PROBLEM TO SOLVE
Copy out every line of the material below, character for character, apart from the pictures.

____________________

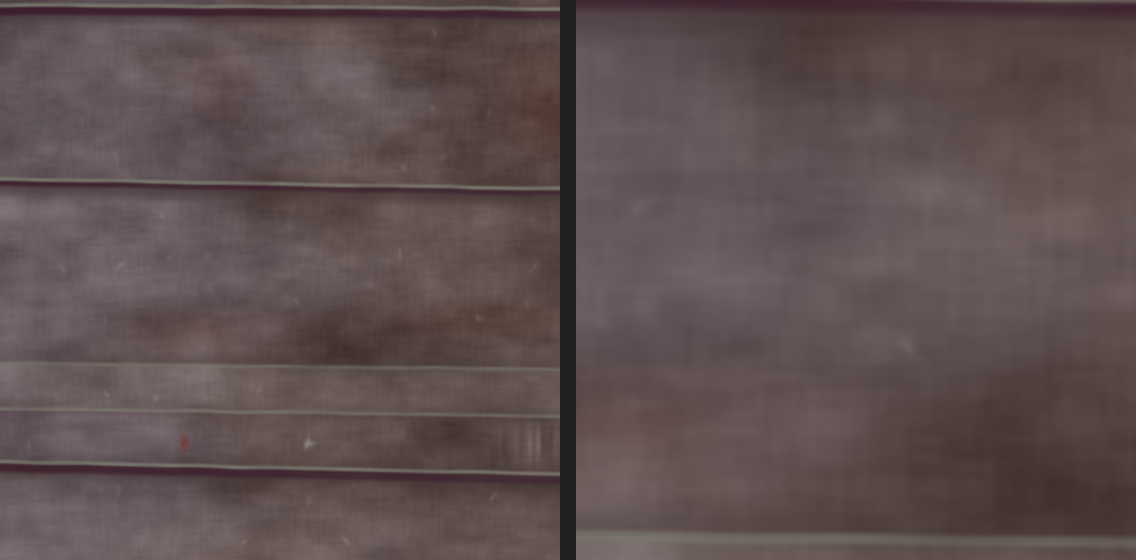
Left, the full canvas; right, a detail of the centre.
Reproduce this texture procedurally as a WebGL 2 fragment shader.

```glsl
#version 300 es
precision highp float;
// Worn, weathered wooden boards with pale edges and dark purple gaps, slightly tilted.
#define LIP_WIDTH 0.0032
#define SHADE_DEPTH 0.026
#define STAIN 0.95
#define CLOUDS 0.20
#define BLOTCH 0.11
#define GRAIN 0.055
#define WEAVE 0.018
#define SCRATCHES 0.09

uniform vec2 u_resolution;
out vec4 outColor;

const vec3 COOL_WOOD = vec3(0.395, 0.350, 0.372);
const vec3 WARM_WOOD = vec3(0.358, 0.298, 0.285);
const vec3 RUST = vec3(0.36, 0.225, 0.195);
const vec3 PALE_LIP = vec3(0.50, 0.50, 0.455);
const vec3 DARK_GAP = vec3(0.235, 0.120, 0.175);
const vec3 SHADE = vec3(0.265, 0.205, 0.205);

// Joints: height at left, drop to the right, gap darkness, gap width
const int JOINTS = 5;
const vec4 joints[JOINTS] = vec4[JOINTS](
  vec4(0.991, 0.007, 1.00, 0.017),
  vec4(0.680, 0.017, 0.90, 0.012),
  vec4(0.351, 0.010, 0.00, 0.010),
  vec4(0.271, 0.014, 0.12, 0.010),
  vec4(0.175, 0.021, 0.85, 0.018));

float hash(vec2 p) {
  vec3 q = fract(vec3(p.xyx) * 0.1031);
  q += dot(q, q.yzx + 33.33);
  return fract((q.x + q.y) * q.z);
}

float noise(vec2 p) {
  vec2 i = floor(p), f = fract(p);
  f = f * f * (3.0 - 2.0 * f);
  return mix(mix(hash(i), hash(i + vec2(1, 0)), f.x),
             mix(hash(i + vec2(0, 1)), hash(i + vec2(1, 1)), f.x), f.y);
}

float fbm(vec2 p) {
  float sum = 0.0, amp = 0.5;
  for (int i = 0; i < 5; i++) {
    sum += amp * noise(p);
    p = p * 2.03 + 17.1;
    amp *= 0.5;
  }
  return sum;
}

// Soft elliptical patch
float blob(vec2 p, vec2 center, vec2 radius) {
  vec2 d = (p - center) / radius;
  return exp(-dot(d, d));
}

// Sparse short pale scratches, one candidate per cell
float scratches(vec2 p) {
  vec2 cell = floor(p * 12.0), q = fract(p * 12.0) - 0.5;
  q -= 0.5 * (vec2(hash(cell), hash(cell + 7.0)) - 0.5);
  float angle = 2.0 * (hash(cell + 19.0) - 0.5);
  q = mat2(cos(angle), sin(angle), -sin(angle), cos(angle)) * q;
  return step(0.80, hash(cell + 31.0)) * blob(q, vec2(0.0), vec2(0.05, 0.11));
}

vec3 wood(vec2 p) {
  // Cool left side fading into a warm, darker right side
  float cloud = fbm(p * vec2(4.0, 6.0));
  float warmth = smoothstep(0.05, 0.80, p.x + 1.2 * (cloud - 0.5));
  vec3 color = mix(COOL_WOOD, WARM_WOOD, warmth);
  color += CLOUDS * (fbm(p * vec2(5.0, 8.0) + 63.0) - 0.48);

  // Darker areas on the two wide boards
  float dark = 0.50 * blob(p, vec2(1.00, 0.80), vec2(0.24, 0.14))
             + 0.40 * blob(p, vec2(0.42, 0.83), vec2(0.13, 0.10))
             + 0.40 * blob(p, vec2(0.80, 0.39), vec2(0.32, 0.06))
             + 0.18 * blob(p, vec2(0.10, 0.52), vec2(0.16, 0.06));
  color -= 0.085 * dark;

  // Rusty stains
  float stain = 0.70 * blob(p, vec2(0.98, 0.82), vec2(0.10, 0.09))
              + 0.25 * blob(p, vec2(0.40, 0.83), vec2(0.10, 0.10))
              + 0.35 * blob(p, vec2(0.88, 0.43), vec2(0.18, 0.04))
              + 0.25 * blob(p, vec2(0.37, 0.42), vec2(0.16, 0.04));
  color = mix(color, RUST, clamp(STAIN * stain * (0.5 + cloud), 0.0, 1.0));

  // Horizontal grain, blotches and fine cross weave
  float grain = fbm(p * vec2(9.0, 48.0) + 3.0 * cloud) - 0.48;
  float blotch = fbm(p * vec2(17.0, 22.0) + 40.0) - 0.48;
  float weave = noise(p * vec2(190.0, 35.0)) + noise(p * vec2(35.0, 190.0)) - 1.0;
  color += GRAIN * grain + BLOTCH * blotch + WEAVE * weave;
  return color + SCRATCHES * scratches(p + 0.012 * noise(p * 40.0)) * noise(p * 90.0);
}

void main() {
  vec2 p = gl_FragCoord.xy / u_resolution;
  float aa = 0.75 / u_resolution.y;
  vec3 color = wood(p);

  // Lighter narrow strip and lowest board
  float strip = smoothstep(0.0, 0.006, 0.351 - 0.010 * p.x - p.y)
              * smoothstep(0.0, 0.006, p.y - 0.271 + 0.014 * p.x);
  color += vec3(0.040, 0.042, 0.034) * strip + 0.030 * smoothstep(0.14, 0.08, p.y);

  // Brushed vertical streaks near the right edge
  float brushed = smoothstep(0.86, 0.94, p.x) * blob(p, vec2(p.x, 0.205), vec2(1.0, 0.035));
  color += 0.15 * brushed * (noise(vec2(p.x * 130.0, p.y * 9.0)) - 0.30);

  // Joints: soft shade, worn dark gap, pale lip
  for (int i = 0; i < JOINTS; i++) {
    vec4 j = joints[i];
    float wobble = 0.0018 * (noise(vec2(p.x * 14.0, float(i) * 9.0)) - 0.5);
    float d = p.y - (j.x - j.y * p.x + wobble);
    float wear = noise(vec2(p.x * 26.0, float(i) * 5.0 + p.y * 60.0));
    float below = 1.0 - smoothstep(-aa, aa, d);
    float shade = smoothstep(-SHADE_DEPTH - 0.014, -SHADE_DEPTH + 0.010, d) * below;
    float gap = smoothstep(-j.w - 0.005, -j.w + 0.005, d) * (1.0 - smoothstep(-0.004, -0.001, d));
    float lip = 1.0 - smoothstep(LIP_WIDTH - 0.002 - aa, LIP_WIDTH + 0.002 + aa, abs(d));
    float above = smoothstep(0.030, 0.004, d) * (1.0 - below);
    color = mix(color, SHADE, 0.60 * j.z * shade + 0.22 * above * (0.5 + wear));
    color = mix(color, DARK_GAP, j.z * gap * (1.0 - p.x * (0.10 + 0.45 * wear)));
    color = mix(color, PALE_LIP, (0.62 + 0.28 * j.z) * lip * (0.65 + 0.35 * wear));
  }

  // A rusty nick and a pale chip on the lower board
  vec2 nick = p + 0.010 * (noise(p * 110.0) - 0.5);
  color = mix(color, vec3(0.46, 0.21, 0.17), 0.75 * blob(nick, vec2(0.328, 0.208), vec2(0.008, 0.014)));
  color = mix(color, vec3(0.60, 0.56, 0.56), 0.75 * blob(nick, vec2(0.553, 0.210), vec2(0.006, 0.010)));
  outColor = vec4(clamp(color, 0.0, 1.0), 1.0);
}
```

____________________

TASK RESPONSE
Left, the full canvas; right, a detail of the centre.
Reproduce this texture procedurally as a WebGL 2 fragment shader.

```glsl
#version 300 es
precision highp float;
// Worn, weathered wooden boards with pale edges and dark purple gaps, slightly tilted.
#define LIP_WIDTH 0.0032
#define SHADE_DEPTH 0.026
#define STAIN 0.95
#define CLOUDS 0.20
#define BLOTCH 0.11
#define GRAIN 0.055
#define WEAVE 0.018
#define SCRATCHES 0.09

uniform vec2 u_resolution;
out vec4 outColor;

const vec3 COOL_WOOD = vec3(0.395, 0.350, 0.372);
const vec3 WARM_WOOD = vec3(0.358, 0.298, 0.285);
const vec3 RUST = vec3(0.36, 0.225, 0.195);
const vec3 PALE_LIP = vec3(0.50, 0.50, 0.455);
const vec3 DARK_GAP = vec3(0.235, 0.120, 0.175);
const vec3 SHADE = vec3(0.265, 0.205, 0.205);

// Joints: height at left, drop to the right, gap darkness, gap width
const int JOINTS = 5;
const vec4 joints[JOINTS] = vec4[JOINTS](
  vec4(0.991, 0.007, 1.00, 0.017),
  vec4(0.680, 0.017, 0.90, 0.012),
  vec4(0.351, 0.010, 0.00, 0.010),
  vec4(0.271, 0.014, 0.12, 0.010),
  vec4(0.175, 0.021, 0.85, 0.018));

float hash(vec2 p) {
  vec3 q = fract(vec3(p.xyx) * 0.1031);
  q += dot(q, q.yzx + 33.33);
  return fract((q.x + q.y) * q.z);
}

float noise(vec2 p) {
  vec2 i = floor(p), f = fract(p);
  f = f * f * (3.0 - 2.0 * f);
  return mix(mix(hash(i), hash(i + vec2(1, 0)), f.x),
             mix(hash(i + vec2(0, 1)), hash(i + vec2(1, 1)), f.x), f.y);
}

float fbm(vec2 p) {
  float sum = 0.0, amp = 0.5;
  for (int i = 0; i < 5; i++) {
    sum += amp * noise(p);
    p = p * 2.03 + 17.1;
    amp *= 0.5;
  }
  return sum;
}

// Soft elliptical patch
float blob(vec2 p, vec2 center, vec2 radius) {
  vec2 d = (p - center) / radius;
  return exp(-dot(d, d));
}

// Sparse short pale scratches, one candidate per cell
float scratches(vec2 p) {
  vec2 cell = floor(p * 12.0), q = fract(p * 12.0) - 0.5;
  q -= 0.5 * (vec2(hash(cell), hash(cell + 7.0)) - 0.5);
  float angle = 2.0 * (hash(cell + 19.0) - 0.5);
  q = mat2(cos(angle), sin(angle), -sin(angle), cos(angle)) * q;
  return step(0.80, hash(cell + 31.0)) * blob(q, vec2(0.0), vec2(0.05, 0.11));
}

vec3 wood(vec2 p) {
  // Cool left side fading into a warm, darker right side
  float cloud = fbm(p * vec2(4.0, 6.0));
  float warmth = smoothstep(0.05, 0.80, p.x + 1.2 * (cloud - 0.5));
  vec3 color = mix(COOL_WOOD, WARM_WOOD, warmth);
  color += CLOUDS * (fbm(p * vec2(5.0, 8.0) + 63.0) - 0.48);

  // Darker areas on the two wide boards
  float dark = 0.50 * blob(p, vec2(1.00, 0.80), vec2(0.24, 0.14))
             + 0.40 * blob(p, vec2(0.42, 0.83), vec2(0.13, 0.10))
             + 0.40 * blob(p, vec2(0.80, 0.39), vec2(0.32, 0.06))
             + 0.18 * blob(p, vec2(0.10, 0.52), vec2(0.16, 0.06));
  color -= 0.085 * dark;

  // Rusty stains
  float stain = 0.70 * blob(p, vec2(0.98, 0.82), vec2(0.10, 0.09))
              + 0.25 * blob(p, vec2(0.40, 0.83), vec2(0.10, 0.10))
              + 0.35 * blob(p, vec2(0.88, 0.43), vec2(0.18, 0.04))
              + 0.25 * blob(p, vec2(0.37, 0.42), vec2(0.16, 0.04));
  color = mix(color, RUST, clamp(STAIN * stain * (0.5 + cloud), 0.0, 1.0));

  // Horizontal grain, blotches and fine cross weave
  float grain = fbm(p * vec2(9.0, 48.0) + 3.0 * cloud) - 0.48;
  float blotch = fbm(p * vec2(17.0, 22.0) + 40.0) - 0.48;
  float weave = noise(p * vec2(190.0, 35.0)) + noise(p * vec2(35.0, 190.0)) - 1.0;
  color += GRAIN * grain + BLOTCH * blotch + WEAVE * weave;
  return color + SCRATCHES * scratches(p + 0.012 * noise(p * 40.0)) * noise(p * 90.0);
}

void main() {
  vec2 p = gl_FragCoord.xy / u_resolution;
  float aa = 0.75 / u_resolution.y;
  vec3 color = wood(p);

  // Lighter narrow strip and lowest board
  float strip = smoothstep(0.0, 0.006, 0.351 - 0.010 * p.x - p.y)
              * smoothstep(0.0, 0.006, p.y - 0.271 + 0.014 * p.x);
  color += vec3(0.040, 0.042, 0.034) * strip + 0.030 * smoothstep(0.14, 0.08, p.y);

  // Brushed vertical streaks near the right edge
  float brushed = smoothstep(0.86, 0.94, p.x) * blob(p, vec2(p.x, 0.205), vec2(1.0, 0.035));
  color += 0.15 * brushed * (noise(vec2(p.x * 130.0, p.y * 9.0)) - 0.30);

  // Joints: soft shade, worn dark gap, pale lip
  for (int i = 0; i < JOINTS; i++) {
    vec4 j = joints[i];
    float wobble = 0.0018 * (noise(vec2(p.x * 14.0, float(i) * 9.0)) - 0.5);
    float d = p.y - (j.x - j.y * p.x + wobble);
    float wear = noise(vec2(p.x * 26.0, float(i) * 5.0 + p.y * 60.0));
    float below = 1.0 - smoothstep(-aa, aa, d);
    float shade = smoothstep(-SHADE_DEPTH - 0.014, -SHADE_DEPTH + 0.010, d) * below;
    float gap = smoothstep(-j.w - 0.005, -j.w + 0.005, d) * (1.0 - smoothstep(-0.004, -0.001, d));
    float lip = 1.0 - smoothstep(LIP_WIDTH - 0.002 - aa, LIP_WIDTH + 0.002 + aa, abs(d));
    float above = smoothstep(0.030, 0.004, d) * (1.0 - below);
    color = mix(color, SHADE, 0.60 * j.z * shade + 0.22 * above * (0.5 + wear));
    color = mix(color, DARK_GAP, j.z * gap * (1.0 - p.x * (0.10 + 0.45 * wear)));
    color = mix(color, PALE_LIP, (0.62 + 0.28 * j.z) * lip * (0.65 + 0.35 * wear));
  }

  // A rusty nick and a pale chip on the lower board
  vec2 nick = p + 0.010 * (noise(p * 110.0) - 0.5);
  color = mix(color, vec3(0.46, 0.21, 0.17), 0.75 * blob(nick, vec2(0.328, 0.208), vec2(0.008, 0.014)));
  color = mix(color, vec3(0.60, 0.56, 0.56), 0.75 * blob(nick, vec2(0.553, 0.210), vec2(0.006, 0.010)));
  outColor = vec4(clamp(color, 0.0, 1.0), 1.0);
}
```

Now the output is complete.